Capstone Guidelines

Capstone Guidelines

Thesis Checklist

Thesis requirements from the UW graduate school

List of Theses including library links

Completing an MLA capstone represents the culmination of your graduate program with the Department of Landscape Architecture at the University of Washington. It is designed to be a project and process that builds your confidence and sense of competence in the field of Landscape Architecture, particularly in developing your ability to connect theory and practice and to broadly reflect on those connections.

The faculty is committed to helping each of you complete your capstone whether in the form of a thesis or project.
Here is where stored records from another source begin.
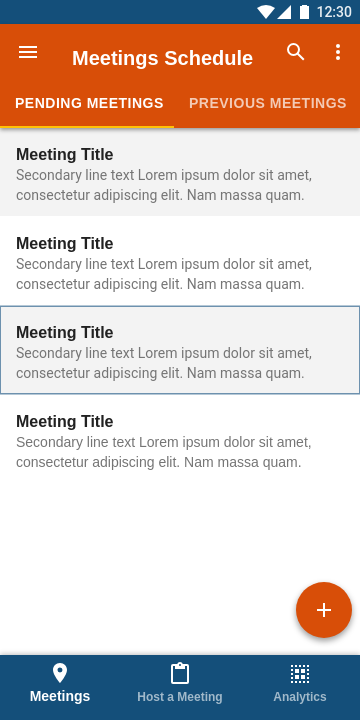
<!DOCTYPE html>
<html lang="en">
<head>
<meta charset="utf-8">
<title>Meetings Schedule</title>
<style>
:root {
  --blue: #144f7a;
  --orange: #d84e08;
  --yellow: #ffc107;
  --row-shade: #f3f3f3;
  --row-outline: #6d91ae;
  --ink: #212121;
  --ink-soft: #757575;
  --sans: "Liberation Sans", Arial, sans-serif;
  --roboto: Roboto, sans-serif;
}
* { box-sizing: border-box; margin: 0; padding: 0; }
html, body { width: 360px; height: 720px; overflow: hidden; }
body { background: #fff; font-family: var(--sans); }
a { color: inherit; text-decoration: none; }
svg { display: block; fill: currentColor; }
.screen { position: relative; width: 360px; height: 720px; display: flex; flex-direction: column; overflow: hidden; }

.status-bar { height: 24px; flex: none; background: var(--blue); color: #fff; display: flex; align-items: center; padding: 0 8px 0 256px; }
.status-bar time { margin-left: auto; font: 500 14px/24px var(--roboto); color: #e9eff3; }

.app-bar { position: relative; z-index: 1; height: 104px; flex: none; background: var(--orange); color: #fff; box-shadow: 0 2px 4px rgba(0,0,0,.38); }
.toolbar { height: 56px; display: flex; align-items: center; padding: 0 10px 0 16px; }
.toolbar h1 { font-size: 20px; line-height: 24px; margin: 12px 0 0 32px; white-space: nowrap; }
.toolbar .search { margin-left: auto; }
.toolbar .more { margin-left: 18px; }
.tabs { height: 48px; display: flex; font-size: 14px; font-weight: 700; letter-spacing: .5px; line-height: 47px; white-space: nowrap; }
.tab { width: 174px; padding-left: 15px; color: rgba(255,255,255,.7); }
.tab.active { color: #fff; border-bottom: 2px solid var(--yellow); }
.tab + .tab { width: 186px; }

.meetings { flex: 1; list-style: none; display: flex; flex-direction: column; gap: 1px; }
.meeting { height: 88px; padding: 17px 16px 0; color: var(--ink-soft); }
.meeting h2 { font-size: 16px; line-height: 20px; color: var(--ink); }
.meeting p { font: 14px/20px var(--roboto); white-space: nowrap; }
.meeting.shaded { background: var(--row-shade); }
.meeting.selected { box-shadow: inset 0 0 0 1px var(--row-outline), 0 0 0 1px rgba(109,145,174,.5); }
.meeting.plain p { font-family: var(--sans); }

.add-button { position: absolute; left: 296px; top: 582px; width: 56px; height: 56px; border-radius: 50%; background: var(--orange); color: #fff; display: grid; place-items: center; box-shadow: 0 3px 6px rgba(0,0,0,.4); }

.bottom-nav { height: 65px; flex: none; background: var(--blue); display: grid; grid-template-columns: repeat(3, 1fr); box-shadow: 0 -1px 5px rgba(0,0,0,.25); }
.bottom-nav a { display: flex; flex-direction: column; align-items: center; padding-top: 6px; color: #fff; }
.bottom-nav span { font-size: 12px; font-weight: 700; line-height: 16px; margin-top: 4px; color: #a1b9ca; white-space: nowrap; }
.bottom-nav .active span { font-size: 14px; margin-top: 3px; color: #fff; }
.bottom-nav svg { flex: none; }
.bottom-nav a:not(.active) svg { position: relative; top: 1px; }
</style>
</head>
<body>
<main class="screen">
  <header class="status-bar">
    <svg width="56" height="24" viewBox="0 0 56 24" aria-hidden="true">
      <path d="M1 8Q10 2 19 8L10 19Z"/>
      <path d="M21 19L35 5V19Z"/>
      <path d="M44 6H46V5H51V6H53V19H44Z"/>
    </svg>
    <time>12:30</time>
  </header>

  <div class="app-bar">
    <div class="toolbar">
      <a href="#" aria-label="Menu"><svg width="24" height="24" viewBox="0 0 24 24"><path d="M3 6H21V8H3ZM3 11H21V13H3ZM3 16H21V18H3Z"/></svg></a>
      <h1>Meetings Schedule</h1>
      <a class="search" href="#" aria-label="Search"><svg width="24" height="24" viewBox="0 0 24 24" fill="none" stroke="currentColor" stroke-width="2"><circle cx="9.5" cy="9.5" r="5.5" fill="none"/><path d="M13.5 13.5L19.8 19.8" fill="none"/></svg></a>
      <a class="more" href="#" aria-label="More options"><svg width="24" height="24" viewBox="0 0 24 24"><circle cx="12" cy="6" r="2"/><circle cx="12" cy="12" r="2"/><circle cx="12" cy="18" r="2"/></svg></a>
    </div>
    <nav class="tabs">
      <a class="tab active" href="#">PENDING MEETINGS</a>
      <a class="tab" href="#">PREVIOUS MEETINGS</a>
    </nav>
  </div>

  <ul class="meetings">
    <li class="meeting shaded">
      <h2>Meeting Title</h2>
      <p>Secondary line text Lorem ipsum dolor sit amet,<br>consectetur adipiscing elit. Nam massa quam.</p>
    </li>
    <li class="meeting">
      <h2>Meeting Title</h2>
      <p>Secondary line text Lorem ipsum dolor sit amet,<br>consectetur adipiscing elit. Nam massa quam.</p>
    </li>
    <li class="meeting shaded selected">
      <h2>Meeting Title</h2>
      <p>Secondary line text Lorem ipsum dolor sit amet,<br>consectetur adipiscing elit. Nam massa quam.</p>
    </li>
    <li class="meeting plain">
      <h2>Meeting Title</h2>
      <p>Secondary line text Lorem ipsum dolor sit amet,<br>consectetur adipiscing elit. Nam massa quam.</p>
    </li>
  </ul>

  <a class="add-button" href="#" aria-label="Add meeting"><svg width="24" height="24" viewBox="0 0 24 24"><path d="M11 5H13V11H19V13H13V19H11V13H5V11H11Z"/></svg></a>

  <nav class="bottom-nav">
    <a class="active" href="#">
      <svg width="24" height="24" viewBox="0 0 24 24" aria-hidden="true"><path fill-rule="evenodd" d="M12 2C8 2 5 5 5 9C5 14 12 22 12 22S19 14 19 9C19 5 16 2 12 2ZM12 6.5A2.5 2.5 0 0 1 12 11.5A2.5 2.5 0 0 1 12 6.5Z"/></svg>
      <span>Meetings</span>
    </a>
    <a href="#">
      <svg width="24" height="24" viewBox="0 0 24 24" aria-hidden="true"><path fill-rule="evenodd" d="M5 2H9.2A3 3 0 0 1 14.8 2H19A2 2 0 0 1 21 4V20A2 2 0 0 1 19 22H5A2 2 0 0 1 3 20V4A2 2 0 0 1 5 2ZM12 2A1 1 0 0 0 12 4A1 1 0 0 0 12 2ZM5 4V20H19V4H17V7H7V4Z"/></svg>
      <span>Host a Meeting</span>
    </a>
    <a href="#">
      <svg width="24" height="24" viewBox="0 0 24 24" aria-hidden="true">
        <defs><path id="dot-row" d="M3 3H5V5H3ZM7 3H9V5H7ZM11 3H13V5H11ZM15 3H17V5H15ZM19 3H21V5H19Z"/></defs>
        <use href="#dot-row"/>
        <use href="#dot-row" y="16"/>
        <path d="M3 7H5V9H3ZM3 11H5V13H3ZM3 15H5V17H3ZM19 7H21V9H19ZM19 11H21V13H19ZM19 15H21V17H19Z"/>
        <path d="M7 7H11V11H7ZM13 7H17V11H13ZM7 13H11V17H7ZM13 13H17V17H13Z"/>
      </svg>
      <span>Analytics</span>
    </a>
  </nav>
</main>
</body>
</html>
They will work with you to frame, shape, and develop it, sharing their experience and expertise.

As approved by our faculty, the Department offers three capstone options for Master of Landscape Architecture (MLA) students. Whichever option you pursue, your work should exemplify the highest standards of professional education representing the culmination of the MLA education.

The first option is the Thesis, for which four alternative types have been approved: Research, Design, Design Critique, and Professional Project. The Thesis option offers the opportunity to pursue design research in the format of a traditional thesis. With guidance from a faculty thesis committee, this work is done individually or may be petitioned for collaboration with one or more other students.

The second option is a Group Project for small groups of students wishing to engage a collaborative research agenda related to landscape architectural scholarship and inquiry. This option offers the opportunity for small teams of students to work over the course of a full academic year (three quarters) on an advanced design or research problem with the guidance of a faculty member, culminating with an integrated record of findings in the form of a project report.

The third option is a Studio Option in which students work with a studio instructor over two quarters (winter and spring) on a project or theme determined by the instructor, following the Capstone Seminar. This option offers opportunities to work on a project at an advanced level over two academic quarters, culminating in rigorous output and deliverables.